Problem statement:
Find the string "rotate" in the entries and copy each line that has it.

--- Raw data Enclosed Below ---

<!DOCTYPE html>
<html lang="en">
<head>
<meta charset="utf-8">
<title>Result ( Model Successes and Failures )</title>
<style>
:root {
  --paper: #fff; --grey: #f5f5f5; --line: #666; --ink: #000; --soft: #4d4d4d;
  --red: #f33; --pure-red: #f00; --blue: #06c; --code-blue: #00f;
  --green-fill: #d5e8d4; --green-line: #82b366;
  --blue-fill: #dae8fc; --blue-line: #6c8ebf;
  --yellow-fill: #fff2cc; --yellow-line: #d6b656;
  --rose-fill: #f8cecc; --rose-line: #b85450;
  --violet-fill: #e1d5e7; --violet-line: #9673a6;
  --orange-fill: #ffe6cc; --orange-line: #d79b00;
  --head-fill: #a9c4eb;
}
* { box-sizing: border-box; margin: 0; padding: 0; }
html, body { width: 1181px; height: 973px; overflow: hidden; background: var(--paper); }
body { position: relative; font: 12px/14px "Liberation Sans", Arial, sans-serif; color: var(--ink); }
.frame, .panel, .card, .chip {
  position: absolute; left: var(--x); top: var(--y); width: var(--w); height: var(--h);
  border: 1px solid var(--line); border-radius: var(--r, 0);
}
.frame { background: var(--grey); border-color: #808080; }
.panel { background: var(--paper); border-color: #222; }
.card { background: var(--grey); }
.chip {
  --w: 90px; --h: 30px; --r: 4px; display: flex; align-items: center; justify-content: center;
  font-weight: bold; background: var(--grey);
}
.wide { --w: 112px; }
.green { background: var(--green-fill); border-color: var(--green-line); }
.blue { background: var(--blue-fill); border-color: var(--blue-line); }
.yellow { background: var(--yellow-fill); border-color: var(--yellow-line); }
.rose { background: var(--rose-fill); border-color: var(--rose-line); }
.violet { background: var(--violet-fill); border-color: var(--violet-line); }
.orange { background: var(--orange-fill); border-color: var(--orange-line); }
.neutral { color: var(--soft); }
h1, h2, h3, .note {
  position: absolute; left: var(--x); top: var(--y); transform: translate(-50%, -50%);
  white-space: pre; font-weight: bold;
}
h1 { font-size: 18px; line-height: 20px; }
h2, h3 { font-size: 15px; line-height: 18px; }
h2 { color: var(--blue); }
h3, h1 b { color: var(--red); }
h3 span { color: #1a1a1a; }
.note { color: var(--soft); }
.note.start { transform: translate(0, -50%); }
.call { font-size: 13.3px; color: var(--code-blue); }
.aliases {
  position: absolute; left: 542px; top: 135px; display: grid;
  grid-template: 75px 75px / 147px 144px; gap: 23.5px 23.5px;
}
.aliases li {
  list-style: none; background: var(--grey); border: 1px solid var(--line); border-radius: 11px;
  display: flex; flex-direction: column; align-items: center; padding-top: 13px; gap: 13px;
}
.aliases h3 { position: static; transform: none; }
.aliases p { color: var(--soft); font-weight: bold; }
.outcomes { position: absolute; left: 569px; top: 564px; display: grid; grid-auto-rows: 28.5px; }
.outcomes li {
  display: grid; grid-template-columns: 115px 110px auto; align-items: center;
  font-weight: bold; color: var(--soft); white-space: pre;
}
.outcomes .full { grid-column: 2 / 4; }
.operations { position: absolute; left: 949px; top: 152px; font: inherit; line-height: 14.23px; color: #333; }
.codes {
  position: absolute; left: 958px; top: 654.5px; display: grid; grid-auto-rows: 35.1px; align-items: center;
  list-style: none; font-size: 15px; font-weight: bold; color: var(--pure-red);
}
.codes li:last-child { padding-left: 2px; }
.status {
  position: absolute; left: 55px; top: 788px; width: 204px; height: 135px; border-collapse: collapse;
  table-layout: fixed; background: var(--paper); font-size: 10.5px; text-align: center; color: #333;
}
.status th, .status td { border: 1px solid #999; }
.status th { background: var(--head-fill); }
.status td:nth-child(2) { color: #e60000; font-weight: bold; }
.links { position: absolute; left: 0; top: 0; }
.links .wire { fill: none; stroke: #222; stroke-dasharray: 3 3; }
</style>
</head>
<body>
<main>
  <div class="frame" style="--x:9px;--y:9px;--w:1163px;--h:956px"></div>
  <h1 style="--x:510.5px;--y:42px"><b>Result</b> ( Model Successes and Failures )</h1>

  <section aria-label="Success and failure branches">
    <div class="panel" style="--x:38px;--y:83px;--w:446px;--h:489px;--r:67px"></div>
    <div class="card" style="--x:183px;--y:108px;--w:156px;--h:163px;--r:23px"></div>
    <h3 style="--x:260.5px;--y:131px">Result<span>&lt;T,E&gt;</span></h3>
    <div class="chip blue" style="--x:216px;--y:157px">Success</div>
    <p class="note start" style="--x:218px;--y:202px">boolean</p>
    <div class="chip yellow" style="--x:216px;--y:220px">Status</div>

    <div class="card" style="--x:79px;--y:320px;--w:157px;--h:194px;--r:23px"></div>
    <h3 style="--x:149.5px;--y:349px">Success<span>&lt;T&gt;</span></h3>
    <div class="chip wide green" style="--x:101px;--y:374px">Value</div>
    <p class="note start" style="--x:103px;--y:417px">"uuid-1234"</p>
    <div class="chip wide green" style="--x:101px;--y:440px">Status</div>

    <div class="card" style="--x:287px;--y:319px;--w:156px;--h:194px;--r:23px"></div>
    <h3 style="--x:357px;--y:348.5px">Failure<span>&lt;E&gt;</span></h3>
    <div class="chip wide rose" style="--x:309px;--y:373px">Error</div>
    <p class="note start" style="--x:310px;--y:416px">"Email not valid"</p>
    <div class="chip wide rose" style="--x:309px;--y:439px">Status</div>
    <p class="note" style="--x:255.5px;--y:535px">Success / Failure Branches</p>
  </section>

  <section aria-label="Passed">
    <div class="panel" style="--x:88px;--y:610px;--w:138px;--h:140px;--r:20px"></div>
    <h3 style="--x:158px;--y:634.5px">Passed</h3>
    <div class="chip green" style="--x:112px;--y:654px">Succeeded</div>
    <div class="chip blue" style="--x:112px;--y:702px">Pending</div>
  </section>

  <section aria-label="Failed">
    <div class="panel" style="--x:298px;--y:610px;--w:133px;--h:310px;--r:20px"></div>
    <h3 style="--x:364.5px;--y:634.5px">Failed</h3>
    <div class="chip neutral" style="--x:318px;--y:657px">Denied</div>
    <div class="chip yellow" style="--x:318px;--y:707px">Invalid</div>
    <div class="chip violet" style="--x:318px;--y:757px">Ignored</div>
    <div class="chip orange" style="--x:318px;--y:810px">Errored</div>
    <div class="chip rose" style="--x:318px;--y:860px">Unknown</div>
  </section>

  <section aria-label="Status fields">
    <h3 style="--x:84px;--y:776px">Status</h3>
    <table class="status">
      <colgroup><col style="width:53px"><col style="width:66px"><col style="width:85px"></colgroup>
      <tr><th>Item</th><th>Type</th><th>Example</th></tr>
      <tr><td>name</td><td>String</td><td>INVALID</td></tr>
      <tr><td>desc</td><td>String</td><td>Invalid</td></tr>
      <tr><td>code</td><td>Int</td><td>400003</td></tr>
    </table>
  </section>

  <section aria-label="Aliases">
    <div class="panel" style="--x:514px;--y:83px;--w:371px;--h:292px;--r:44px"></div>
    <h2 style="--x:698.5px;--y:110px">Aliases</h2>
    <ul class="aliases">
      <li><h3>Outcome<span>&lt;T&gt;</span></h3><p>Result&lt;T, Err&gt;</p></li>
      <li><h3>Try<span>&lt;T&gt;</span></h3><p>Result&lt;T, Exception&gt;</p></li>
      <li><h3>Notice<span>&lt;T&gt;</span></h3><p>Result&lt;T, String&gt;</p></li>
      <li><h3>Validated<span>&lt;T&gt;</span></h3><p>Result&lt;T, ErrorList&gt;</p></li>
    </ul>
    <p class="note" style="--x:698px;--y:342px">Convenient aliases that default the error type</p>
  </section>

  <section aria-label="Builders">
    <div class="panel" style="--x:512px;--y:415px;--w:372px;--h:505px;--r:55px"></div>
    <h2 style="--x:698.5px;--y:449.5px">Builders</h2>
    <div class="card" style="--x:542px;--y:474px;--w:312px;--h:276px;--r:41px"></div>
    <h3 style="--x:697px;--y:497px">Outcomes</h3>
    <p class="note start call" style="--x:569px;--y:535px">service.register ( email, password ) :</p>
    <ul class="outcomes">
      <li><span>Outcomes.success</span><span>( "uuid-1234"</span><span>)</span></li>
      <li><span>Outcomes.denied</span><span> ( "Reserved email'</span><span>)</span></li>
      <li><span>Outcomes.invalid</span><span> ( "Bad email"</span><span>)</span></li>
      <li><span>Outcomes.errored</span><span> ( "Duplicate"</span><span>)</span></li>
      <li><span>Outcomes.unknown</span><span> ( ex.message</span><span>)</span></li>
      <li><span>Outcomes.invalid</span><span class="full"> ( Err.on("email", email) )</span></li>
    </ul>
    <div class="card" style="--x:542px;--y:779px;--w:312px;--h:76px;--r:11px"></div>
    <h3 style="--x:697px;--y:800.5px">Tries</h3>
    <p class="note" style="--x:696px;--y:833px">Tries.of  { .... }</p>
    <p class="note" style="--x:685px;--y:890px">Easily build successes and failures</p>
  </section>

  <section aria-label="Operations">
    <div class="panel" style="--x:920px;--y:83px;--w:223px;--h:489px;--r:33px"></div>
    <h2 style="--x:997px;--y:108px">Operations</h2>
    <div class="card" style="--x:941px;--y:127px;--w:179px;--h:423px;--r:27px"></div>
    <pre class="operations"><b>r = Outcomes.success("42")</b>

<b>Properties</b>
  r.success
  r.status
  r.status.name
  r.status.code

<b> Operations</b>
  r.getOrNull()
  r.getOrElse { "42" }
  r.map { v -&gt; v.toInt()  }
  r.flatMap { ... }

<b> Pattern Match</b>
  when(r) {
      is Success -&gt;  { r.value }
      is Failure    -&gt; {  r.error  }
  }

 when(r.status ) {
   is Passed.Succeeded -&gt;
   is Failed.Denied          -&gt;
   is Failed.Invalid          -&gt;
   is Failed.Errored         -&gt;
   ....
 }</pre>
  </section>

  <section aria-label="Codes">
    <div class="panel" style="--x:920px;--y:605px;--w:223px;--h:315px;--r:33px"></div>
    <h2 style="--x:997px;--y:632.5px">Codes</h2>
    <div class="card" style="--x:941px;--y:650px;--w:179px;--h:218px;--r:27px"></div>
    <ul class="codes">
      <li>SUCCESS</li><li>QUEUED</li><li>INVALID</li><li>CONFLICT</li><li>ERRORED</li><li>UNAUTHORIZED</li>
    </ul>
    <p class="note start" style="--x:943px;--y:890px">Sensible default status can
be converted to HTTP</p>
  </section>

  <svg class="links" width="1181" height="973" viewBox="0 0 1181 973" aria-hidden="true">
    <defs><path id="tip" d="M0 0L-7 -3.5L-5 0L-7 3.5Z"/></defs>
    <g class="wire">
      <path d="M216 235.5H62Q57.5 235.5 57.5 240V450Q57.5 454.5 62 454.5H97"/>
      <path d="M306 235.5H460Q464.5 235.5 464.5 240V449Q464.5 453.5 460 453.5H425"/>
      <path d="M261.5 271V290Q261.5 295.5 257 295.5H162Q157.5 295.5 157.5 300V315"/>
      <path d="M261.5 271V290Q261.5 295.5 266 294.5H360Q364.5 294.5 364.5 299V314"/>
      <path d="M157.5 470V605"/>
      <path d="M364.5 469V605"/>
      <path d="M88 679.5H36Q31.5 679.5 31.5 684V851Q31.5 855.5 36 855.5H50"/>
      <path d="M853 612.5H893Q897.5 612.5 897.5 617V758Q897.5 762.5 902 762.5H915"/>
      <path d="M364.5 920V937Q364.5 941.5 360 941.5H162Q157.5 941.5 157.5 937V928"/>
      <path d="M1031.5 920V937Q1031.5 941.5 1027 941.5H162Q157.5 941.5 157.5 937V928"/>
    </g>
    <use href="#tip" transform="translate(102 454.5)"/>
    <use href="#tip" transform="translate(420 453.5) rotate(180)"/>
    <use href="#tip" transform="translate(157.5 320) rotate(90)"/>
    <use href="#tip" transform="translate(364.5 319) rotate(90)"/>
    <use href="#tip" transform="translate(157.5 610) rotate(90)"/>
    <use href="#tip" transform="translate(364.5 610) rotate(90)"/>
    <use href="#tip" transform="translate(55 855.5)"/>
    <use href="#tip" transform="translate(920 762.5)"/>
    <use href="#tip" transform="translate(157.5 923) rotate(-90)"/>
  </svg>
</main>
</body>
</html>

--- End of Enclosed Raw data ---

Written answer:
    <use href="#tip" transform="translate(420 453.5) rotate(180)"/>
    <use href="#tip" transform="translate(157.5 320) rotate(90)"/>
    <use href="#tip" transform="translate(364.5 319) rotate(90)"/>
    <use href="#tip" transform="translate(157.5 610) rotate(90)"/>
    <use href="#tip" transform="translate(364.5 610) rotate(90)"/>
    <use href="#tip" transform="translate(157.5 923) rotate(-90)"/>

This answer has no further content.